The Minnesota Department of Agriculture (MDA) has awarded a total of $551,000 in grants to 14 statewide projects under the Agricultural Growth, Research, and Innovation (AGRI) Urban Agriculture Grant Program.
This is the fifth year of the program. Its purpose is to encourage urban youth agricultural education and urban agriculture community development by assisting organizations and communities in obtaining the materials and services necessary for the successful promotion of urban agriculture.
“The recipients for this year’s grants will use their awards to expand on agriculture projects within their communities,” said MDA Assistant Commissioner Patrice Bailey. “These projects not only allow Minnesota’s youth the opportunity to gain hands-on experiences in agriculture and food production, but also strengthen the food system as a whole within each community.”
The 2022 AGRI Urban Agriculture Grant recipients include:
|American Indian Community Housing Organization, Duluth||Continue Giinawiind Giginitaawigi'gomin programming with Indigenous youth in the Duluth community to restore connections to cultural food practices through gardening, farming, and entrepreneurial skill-building.|
|Appetite For Change, Minneapolis||Establish two “Urban Agriculture Campus” sites in North Minneapolis and transform an existing site into a community garden space.|
|Boys and Girls Club of the Bemidji Area, Bemidji||Continue to support their youth urban agriculture program with additional staff support from the garden manager, an assistant garden manager, a culinary program consultant, an additional hydroponic growing unit, and other essential supplies.|
|Brooklyn Center Community Schools, Brooklyn Center||Support the Gathering Gifts from the Garden Project at Brooklyn Community Schools by developing three distinct garden spaces: a giving garden, a pollinator garden, and a community garden.|
|Family Freedom Center, Duluth||Increase food production and access at Family Freedom Center’s two farm sites in the Lincoln Park and Hillside neighborhoods of Duluth.|
|Hand In Hand Montessori, Roseville||Teach youth sustainable agricultural practices through the development of a productive urban forest.|
|Lower Phalen Creek Project, St. Paul||Create the Indigenous Teaching Gardens at Wakáŋ Tipi Center within Bruce Vento Nature Sanctuary in Saint Paul.|
|Native American Community Development Institute, Minneapolis||Advance Indigenous food sovereignty, strengthen farmer to consumer enterprises, and reverse health disparities in Urban Indian communities via the Four Sisters Urban Farm.|
|Northside Residents Redevelopment Council, Minneapolis||Train youth as urban farmers at the Demonstration Site for Healthy Urban Living by teaching hands-on gardening, backyard chicken raising, and the benefits of rain barrels in urban farming enterprises.|

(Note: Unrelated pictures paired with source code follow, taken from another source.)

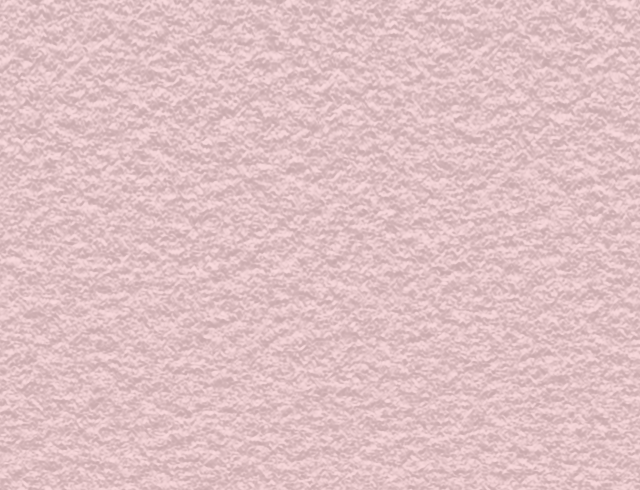
This texture is drawn by a WebGL 1 fragment shader. Its source:

```glsl
precision highp float;
// Pink roughcast plaster lit from above: a crumbly height field of rotated
// value-noise octaves, shaded by its vertical slope, with fine round sand
// grains over it that break the pale ridges into specks.

#define GRAIN_FREQ 46.0     // coarsest lumps per canvas height
#define ROUGHNESS 0.7       // amplitude kept per octave
#define LIGHT_STEP 0.0038   // distance over which the slope is taken
#define RELIEF 6.0          // slope to tone gain
#define SAND_FREQ 165.0     // sand grains per canvas height
#define SAND 2.1            // strength of the sand grains
#define WARP 0.003          // irregular bending of the lumps
#define TONE_BIAS -0.02     // shifts the balance of light and shade
#define DARK_PINK vec3(0.83, 0.71, 0.72)
#define MID_PINK vec3(0.88, 0.76, 0.77)
#define PALE_PINK vec3(0.94, 0.82, 0.83)

uniform vec2 u_resolution;

float hash(vec2 cell) {
  vec3 p = fract(cell.xyx * vec3(0.1031, 0.1030, 0.0973));
  p += dot(p, p.yzx + 33.33);
  return fract((p.x + p.y) * p.z);
}

float valueNoise(vec2 p) {
  vec2 cell = floor(p);
  vec2 f = fract(p);
  vec2 w = f * f * (3.0 - 2.0 * f);
  float low = mix(hash(cell), hash(cell + vec2(1.0, 0.0)), w.x);
  float high = mix(hash(cell + vec2(0.0, 1.0)), hash(cell + vec2(1.0, 1.0)), w.x);
  return mix(low, high, w.y);
}

vec2 rotate(vec2 p, float angle) {
  float c = cos(angle);
  float s = sin(angle);
  return vec2(c * p.x - s * p.y, s * p.x + c * p.y);
}

// Plaster height: broad lumps lie flat, finer ones turn round and narrow.
float plasterHeight(vec2 p) {
  float height = 0.0;
  float amplitude = 1.0;
  float frequency = GRAIN_FREQ;
  float angle = 0.5;
  float stretch = 1.2;
  for (int i = 0; i < 3; i++) {
    vec2 q = rotate(vec2(p.x / stretch, p.y), angle);
    height += amplitude * valueNoise(q * frequency + 57.3 * (float(i) + 1.0));
    amplitude *= ROUGHNESS;
    frequency *= 1.93;
    angle = -angle * 1.3;
    stretch *= 0.85;
  }
  return height;
}

void main() {
  vec2 uv = gl_FragCoord.xy / u_resolution.y;

  // Lumps grow a little larger towards the top.
  vec2 p = vec2(uv.x, uv.y * (1.14 - 0.12 * uv.y));
  vec2 bend = vec2(valueNoise(uv * 61.0 + 11.0), valueNoise(uv * 61.0 + 83.0));
  p += WARP * (bend - 0.5);

  // Light from above: faces falling away upwards are bright.
  float slope = plasterHeight(p) - plasterHeight(p + vec2(0.0, LIGHT_STEP));
  float tone = slope * RELIEF * mix(0.94, 1.06, uv.y);

  // Sand grains, then soft limits on light and shade.
  tone += SAND * (valueNoise(rotate(uv, 0.7) * SAND_FREQ + 31.0) - 0.5);
  tone += TONE_BIAS;
  tone *= 1.2 / sqrt(1.0 + 0.28 * tone * tone);

  vec3 color = MID_PINK;
  color += (PALE_PINK - MID_PINK) * max(tone, 0.0) * 0.8;
  color += (DARK_PINK - MID_PINK) * max(-tone, 0.0) * 0.92;
  color += vec3(0.004, -0.002, -0.002) * (0.5 - uv.y);
  gl_FragColor = vec4(color, 1.0);
}
```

|Nova Classical Academy Green Team, St. Paul||Continue to build Nova’s Green Team community garden by creating a drip irrigation system and adding a bee and pollinator space to further agricultural education opportunities for the community.|
|Minneapolis Public Schools, Minneapolis||Increase the capacity to host students at the Culinary Center’s Education Farm with hands-on, agricultural education experiences through the installation of an orchard and medicinal garden, and expanded curriculum development.|
|Urban Roots MN, St. Paul||Increase urban agricultural youth enterprise and community engagement on the East Side of St. Paul by rebuilding the produce wash station at 845 Edgerton Street, purchasing, and installing equipment, materials, and shipping containers at Rivoli Bluff Farm & Restoration Site, and hiring additional program staff.|
|Urban Ventures, Minneapolis||Support the Urban Ventures Farm & Nutrition project, educating youth in environmental and horticulture science through hands-on farming experiences.|
|YMCA of the Greater Twin Cities, Minneapolis||Engage BIPOC students and provide the opportunity to participate in hands-on, immersive agriculture education in their urban setting. Youth will plant heritage seeds, learn how to use solar systems to power aeroponic growing systems, and explore various agriculture methods.|
Funding for this program is made available through the AGRI Program, which administers grants to farmers, agribusinesses, schools, and more throughout the state of Minnesota. The AGRI Program exists to advance Minnesota’s agricultural and renewable energy sectors.
Visit our website for more information about this year’s grantees and their projects.
Larry Schumacher, MDA Communications